### What is needed
Exact reproduction is required for the lines below starting at the line with "255H526V279H534C531 294 520" and ending at the line with "--blue: #00a0e9;", both included. No other lines, and no pictures.

Plain-text document sources:
──────

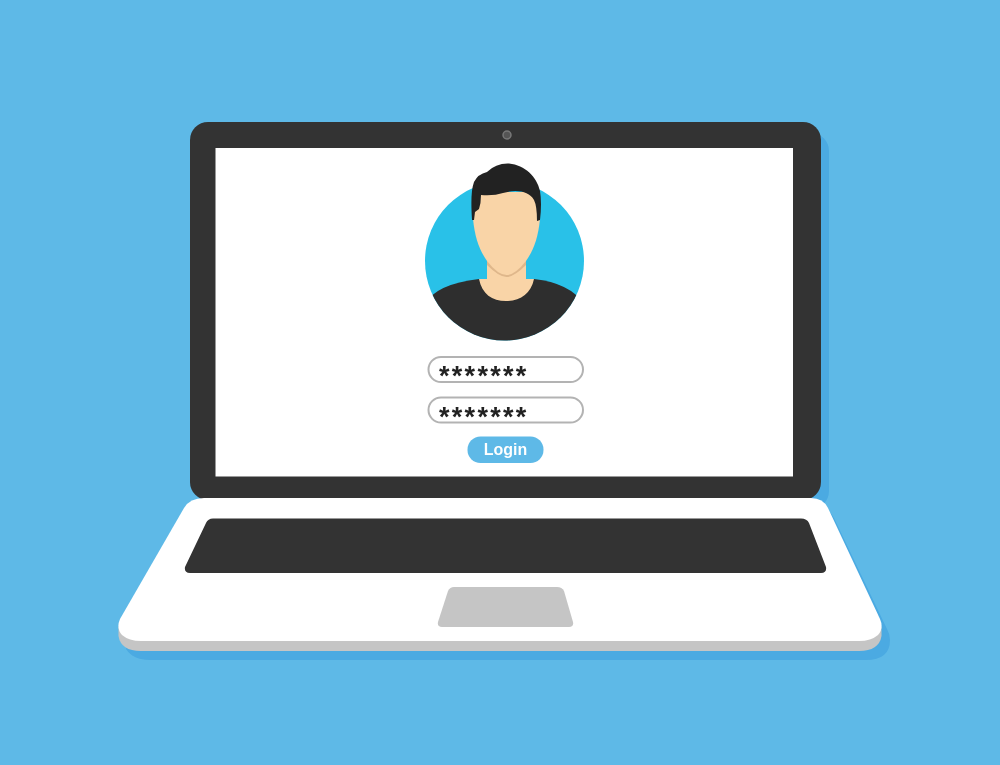
<!DOCTYPE html>
<html lang="en">
<head>
<meta charset="utf-8">
<title>Laptop login</title>
<style>
:root {
  --sky: #5eb9e7;
  --shadow: #4baae2;
  --frame: #333333;
  --white: #ffffff;
  --silver: #c5c5c5;
  --field-line: #b3b3b3;
  --avatar: #29c1e8;
  --skin: #f9d4a7;
  --skin-shade: #dfb78b;
  --hair: #222222;
  --shirt: #2e2e2e;
}
html, body { margin: 0; overflow: hidden; background: var(--sky); }
svg { display: block; width: 1000px; height: 765px; }
.shadow { fill: var(--shadow); }
.frame { fill: var(--frame); }
.white { fill: var(--white); }
.silver { fill: var(--silver); }
.skin { fill: var(--skin); }
.hair { fill: var(--hair); }
.field rect { fill: var(--white); stroke: var(--field-line); stroke-width: 2; }
text { font-family: "Liberation Sans", Arial, sans-serif; font-weight: 700; }
.field text { font-size: 27px; letter-spacing: 2.3px; fill: var(--hair); }
.button rect { fill: var(--sky); }
.button text { font-size: 16px; fill: var(--white); text-anchor: middle; }
</style>
</head>
<body>
<svg viewBox="0 0 1000 765" role="img" aria-label="Laptop showing a login form">
  <defs>
    <clipPath id="avatar-clip"><circle cx="504.500" cy="261" r="79.500"/></clipPath>
  </defs>

  <g id="laptop-shadow" class="shadow">
    <rect x="198" y="133" width="631" height="376" rx="18"/>
    <path d="M200 508H818Q829 508 834 518L887 629Q890 634 890 640Q890 660 866 660H150Q133 660 126 649Z"/>
  </g>

  <g id="lid">
    <rect class="frame" x="190" y="122" width="631" height="378" rx="18"/>
    <rect class="white" x="215.500" y="148" width="577.500" height="328.500"/>
    <circle cx="507" cy="135" r="4" fill="#555" stroke="#777" stroke-width="1.500"/>
  </g>

  <g id="base">
    <path class="silver" d="M118.500 627V636Q121 651 141 651H859Q879 651 881.500 636V627Z"/>
    <path class="white" d="M204 498H811Q823 498 828 508L880 619Q884 628 878 635Q871 641 859 641H141Q129 641 122 635Q116 628 120 619L184 508Q190 498 204 498Z"/>
    <path class="frame" d="M213 518.500H801Q807 518.500 809 523L826 567Q827 573 821 573H190Q184 573 185 567L206 523Q208 518.500 213 518.500Z"/>
    <path class="silver" d="M454 587H557Q562 587 564 591L573 622Q574 627 569 627H442Q437 627 438 622L448 591Q450 587 454 587Z"/>
  </g>

  <g id="avatar">
    <circle cx="504.500" cy="261" r="79.500" fill="var(--avatar)"/>
    <g clip-path="url(#avatar-clip)">
      <path fill="var(--shirt)" d="M425 304Q436 284 479 279H534Q570 283 584 304V345H425Z"/>
      <path class="skin" d="M487 255H526V279H534C531 294 520 301 506 301S482 294 479 279H487Z"/>
      <path fill="var(--skin-shade)" d="M487 259H526V265Q514 277 506.500 277Q499 277 487 265Z"/>
    </g>
    <path class="skin" d="M473 192H540V219C538 239 533 251 526 261Q515 275 506.500 275Q498 275 487 261C480 251 475 239 473 219Z"/>
    <path class="hair" d="M472 220C471 203 471 190 474 182Q478 174 487 172Q496 163 509 163.500C525 165 537 177 540 191Q542 203 540 220L537 221Q537 206 534 200C529 191 516 189 503 193Q494 196 481 195Q481 203 479 209L475 212L474 220Z"/>
  </g>

  <g id="login-form">
    <g class="field">
      <rect x="428.500" y="357" width="154.500" height="25" rx="12.500"/>
      <text x="439" y="385">*******</text>
    </g>
    <g class="field">
      <rect x="428.500" y="397.500" width="154.500" height="25" rx="12.500"/>
      <text x="439" y="425.500">*******</text>
    </g>
    <g class="button">
      <rect x="467.500" y="436.500" width="76" height="26.500" rx="13"/>
      <text x="505.500" y="455">Login</text>
    </g>
  </g>
</svg>
</body>
</html>
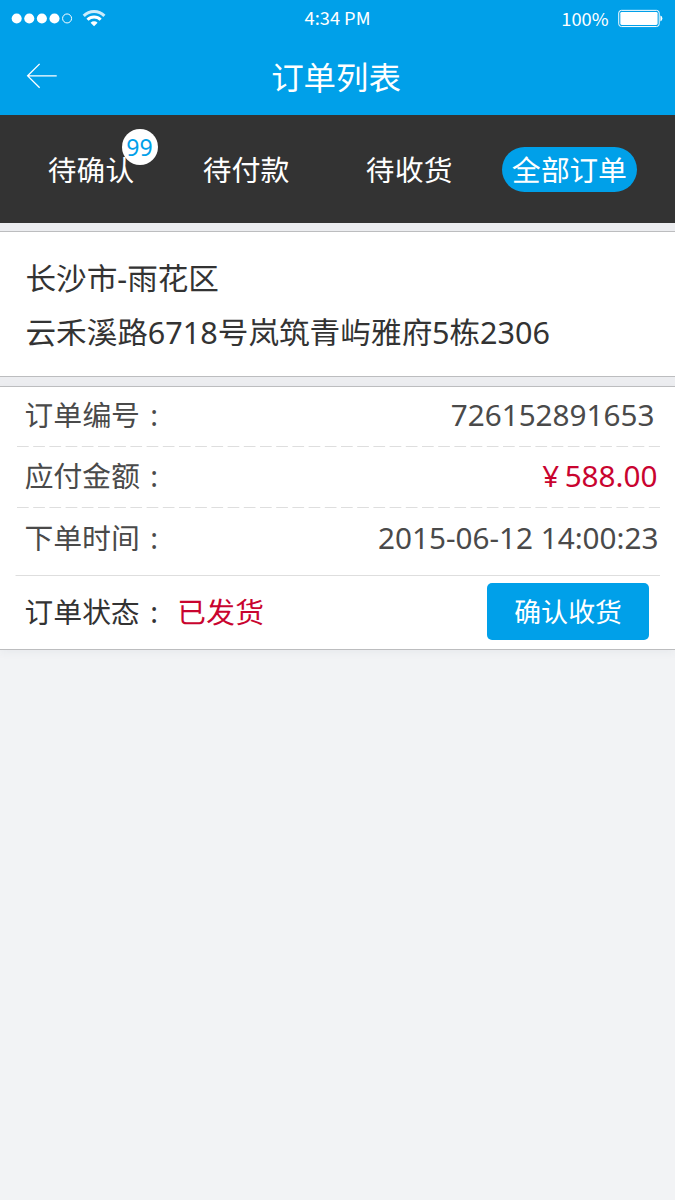
<!DOCTYPE html>
<html lang="zh-CN">
<head>
<meta charset="utf-8">
<title>订单列表</title>
<link rel="stylesheet" href="https://fonts.googleapis.com/css2?family=Noto+Sans:wght@400&family=Noto+Sans+SC:wght@300..500&family=Source+Sans+3:wght@400&display=swap">
<style>
  :root {
    --blue: #00a0e9;
    --charcoal: #333333;
    --page: #f2f3f5;
    --gap: #ecedf0;
    --card: #ffffff;
    --edge: #bcbdbf;
    --rule: #dedede;
    --ink: #333333;
    --ink-soft: #4a4a4a;
    --red: #c9042f;
    --white: #ffffff;
  }
  * { box-sizing: border-box; margin: 0; padding: 0; }
  html, body { width: 675px; height: 1200px; overflow: hidden; }
  body {
    position: relative;
    background: var(--page);
    color: var(--ink);
    font-family: "Noto Sans", "Noto Sans SC", sans-serif;
    font-weight: 370;
  }
  a { color: inherit; text-decoration: none; }

  .app-header {
    position: absolute; left: 0; top: 0; width: 675px; height: 115px;
    background: var(--blue); color: var(--white);
  }
  .header-icons { position: absolute; left: 0; top: 0; width: 675px; height: 115.2px; display: block; }
  .status-text {
    position: absolute; height: 24px; line-height: 24px; white-space: nowrap;
    font-family: "Source Sans 3", sans-serif; font-weight: 400; font-size: 20.4px;
  }
  .clock { left: 287.5px; width: 100px; text-align: center; top: 6.7px; }
  .charge { right: 66.5px; top: 7.6px; }
  .app-header h1 {
    position: absolute; left: 236px; width: 200px; top: 56.5px; height: 40px; line-height: 40px;
    text-align: center; font-size: 32.4px; font-weight: 400; white-space: nowrap;
  }

  .order-tabs {
    position: absolute; left: 0; top: 115px; width: 675px; height: 108px;
    background: var(--charcoal); color: var(--white);
    font-size: 28.8px;
  }
  .order-tabs a { position: absolute; top: 31.7px; height: 45px; line-height: 45px; white-space: nowrap; }
  .tab-confirm { left: 48px; }
  .tab-pay { left: 203px; }
  .tab-receive { left: 366px; }
  .order-tabs .tab-all {
    left: 502px; width: 135px; text-align: center;
    border-radius: 23px; background: var(--blue);
  }
  .badge {
    position: absolute; left: 121.5px; top: 13.5px; width: 36px; height: 36px; line-height: 36px;
    border-radius: 50%; background: var(--white); color: var(--blue);
    text-align: center; font-size: 23px;
  }

  .card-gap { position: absolute; left: 0; width: 675px; background: var(--gap); }
  .gap-top { top: 223px; height: 8px; }
  .gap-middle { top: 377px; height: 9px; }

  .card {
    position: absolute; left: 0; width: 675px; background: var(--card);
    border-top: 1px solid var(--edge); border-bottom: 1px solid var(--edge);
  }
  .address-card { top: 231px; height: 146px; font-size: 30.6px; font-style: normal; }
  .address-card p {
    position: absolute; left: 25.5px; height: 44px; line-height: 44px; white-space: nowrap;
  }
  .region { top: 24px; }
  .street { top: 78px; }

  .order-card { top: 386px; height: 264px; color: var(--ink-soft); box-shadow: 0 3px 8px rgba(60, 70, 90, .05); }
  .rules { position: absolute; left: 0; top: -1px; width: 675px; height: 264px; display: block; }
  .row { position: absolute; left: 0; width: 675px; height: 44px; line-height: 44px; }
  .row-number { top: 6.2px; }
  .row-amount { top: 67.3px; }
  .row-time { top: 128.5px; }
  .row-state { top: 203.2px; color: var(--ink); }
  .row dt { position: absolute; left: 24.6px; font-size: 28.8px; white-space: nowrap; }
  .colon { display: inline-block; width: 1em; text-align: center; }
  .row dd { position: absolute; font-size: 29.7px; white-space: nowrap; }
  .row-number dd { right: 20.5px; }
  .row-amount dd { right: 17.5px; color: var(--red); }
  .currency { margin-right: 5.5px; }
  .row-time dd { right: 16.5px; }
  .row-state dd { left: 177.5px; font-size: 28.8px; color: var(--red); }
  .receive-button {
    position: absolute; left: 487px; top: 195.5px; width: 162px; height: 57.5px; line-height: 58px;
    border-radius: 5px; background: var(--blue); color: var(--white);
    text-align: center; font-size: 27px; white-space: nowrap;
  }
</style>
</head>
<body>
  <header class="app-header">
    <svg class="header-icons" viewBox="0 0 750 128" aria-hidden="true">
      <defs><circle id="signal-dot" r="5.6" cy="20.5"/></defs>
      <g fill="#fff">
        <use href="#signal-dot" x="18.5"/>
        <use href="#signal-dot" x="32.5"/>
        <use href="#signal-dot" x="46.5"/>
        <use href="#signal-dot" x="60.5"/>
      </g>
      <circle cx="74.5" cy="20.5" r="5" fill="none" stroke="#fff" stroke-width="1.1"/>
      <g class="wifi" fill="none" stroke="#fff" stroke-width="3.4">
        <path d="M93 17.6A16.2 16.2 0 0 1 116 17.6" opacity=".8"/>
        <path d="M97.2 21.9A10.3 10.3 0 0 1 111.8 21.9"/>
        <path d="M104.5 29.2L100.6 25.2A5.6 5.6 0 0 1 108.4 25.2Z" fill="#fff" stroke="none"/>
      </g>
      <g class="battery">
        <rect x="687.5" y="11.5" width="45" height="18" rx="3" fill="none" stroke="#fff" stroke-width="1.1"/>
        <rect x="689.3" y="13.2" width="41.4" height="14.6" rx="1.6" fill="#fff"/>
        <path d="M733.8 17.2Q736 18 736 20.5Q736 23 733.8 23.8Z" fill="#fff"/>
      </g>
      <path class="back-arrow" d="M63 84.3H31M44 71L30.7 84.3L44 97.4" fill="none" stroke="#fff" stroke-width="1.5"/>
    </svg>
    <span class="status-text clock">4:34 PM</span>
    <span class="status-text charge">100%</span>
    <h1>订单列表</h1>
  </header>

  <nav class="order-tabs">
    <a class="tab-confirm" href="#">待确认</a>
    <span class="badge">99</span>
    <a class="tab-pay" href="#">待付款</a>
    <a class="tab-receive" href="#">待收货</a>
    <a class="tab-all" href="#">全部订单</a>
  </nav>

  <main>
    <div class="card-gap gap-top"></div>
    <address class="card address-card">
      <p class="region">长沙市-雨花区</p>
      <p class="street">云禾溪路6718号岚筑青屿雅府5栋2306</p>
    </address>
    <div class="card-gap gap-middle"></div>

    <section class="card order-card">
      <svg class="rules" viewBox="0 0 675 264" aria-hidden="true">
        <g fill="none" stroke="#dedede" stroke-width="1">
          <path d="M17 60.5H660" stroke-dasharray="11.7 4.5"/>
          <path d="M17 121.5H660" stroke-dasharray="11.7 4.5"/>
          <path d="M15.5 189.5H660"/>
        </g>
      </svg>
      <dl>
        <div class="row row-number"><dt>订单编号<span class="colon">:</span></dt><dd>726152891653</dd></div>
        <div class="row row-amount"><dt>应付金额<span class="colon">:</span></dt><dd><span class="currency">¥</span>588.00</dd></div>
        <div class="row row-time"><dt>下单时间<span class="colon">:</span></dt><dd>2015-06-12 14:00:23</dd></div>
        <div class="row row-state"><dt>订单状态<span class="colon">:</span></dt><dd>已发货</dd></div>
      </dl>
      <a class="receive-button" href="#" style="top:195.5px">确认收货</a>
    </section>
  </main>
</body>
</html>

──────

### Solved problem
      <path class="skin" d="M487 255H526V279H534C531 294 520 301 506 301S482 294 479 279H487Z"/>
      <path fill="var(--skin-shade)" d="M487 259H526V265Q514 277 506.500 277Q499 277 487 265Z"/>
    </g>
    <path class="skin" d="M473 192H540V219C538 239 533 251 526 261Q515 275 506.500 275Q498 275 487 261C480 251 475 239 473 219Z"/>
    <path class="hair" d="M472 220C471 203 471 190 474 182Q478 174 487 172Q496 163 509 163.500C525 165 537 177 540 191Q542 203 540 220L537 221Q537 206 534 200C529 191 516 189 503 193Q494 196 481 195Q481 203 479 209L475 212L474 220Z"/>
  </g>

  <g id="login-form">
    <g class="field">
      <rect x="428.500" y="357" width="154.500" height="25" rx="12.500"/>
      <text x="439" y="385">*******</text>
    </g>
    <g class="field">
      <rect x="428.500" y="397.500" width="154.500" height="25" rx="12.500"/>
      <text x="439" y="425.500">*******</text>
    </g>
    <g class="button">
      <rect x="467.500" y="436.500" width="76" height="26.500" rx="13"/>
      <text x="505.500" y="455">Login</text>
    </g>
  </g>
</svg>
</body>
</html>
<!DOCTYPE html>
<html lang="zh-CN">
<head>
<meta charset="utf-8">
<title>订单列表</title>
<link rel="stylesheet" href="https://fonts.googleapis.com/css2?family=Noto+Sans:wght@400&family=Noto+Sans+SC:wght@300..500&family=Source+Sans+3:wght@400&display=swap">
<style>
  :root {
    --blue: #00a0e9;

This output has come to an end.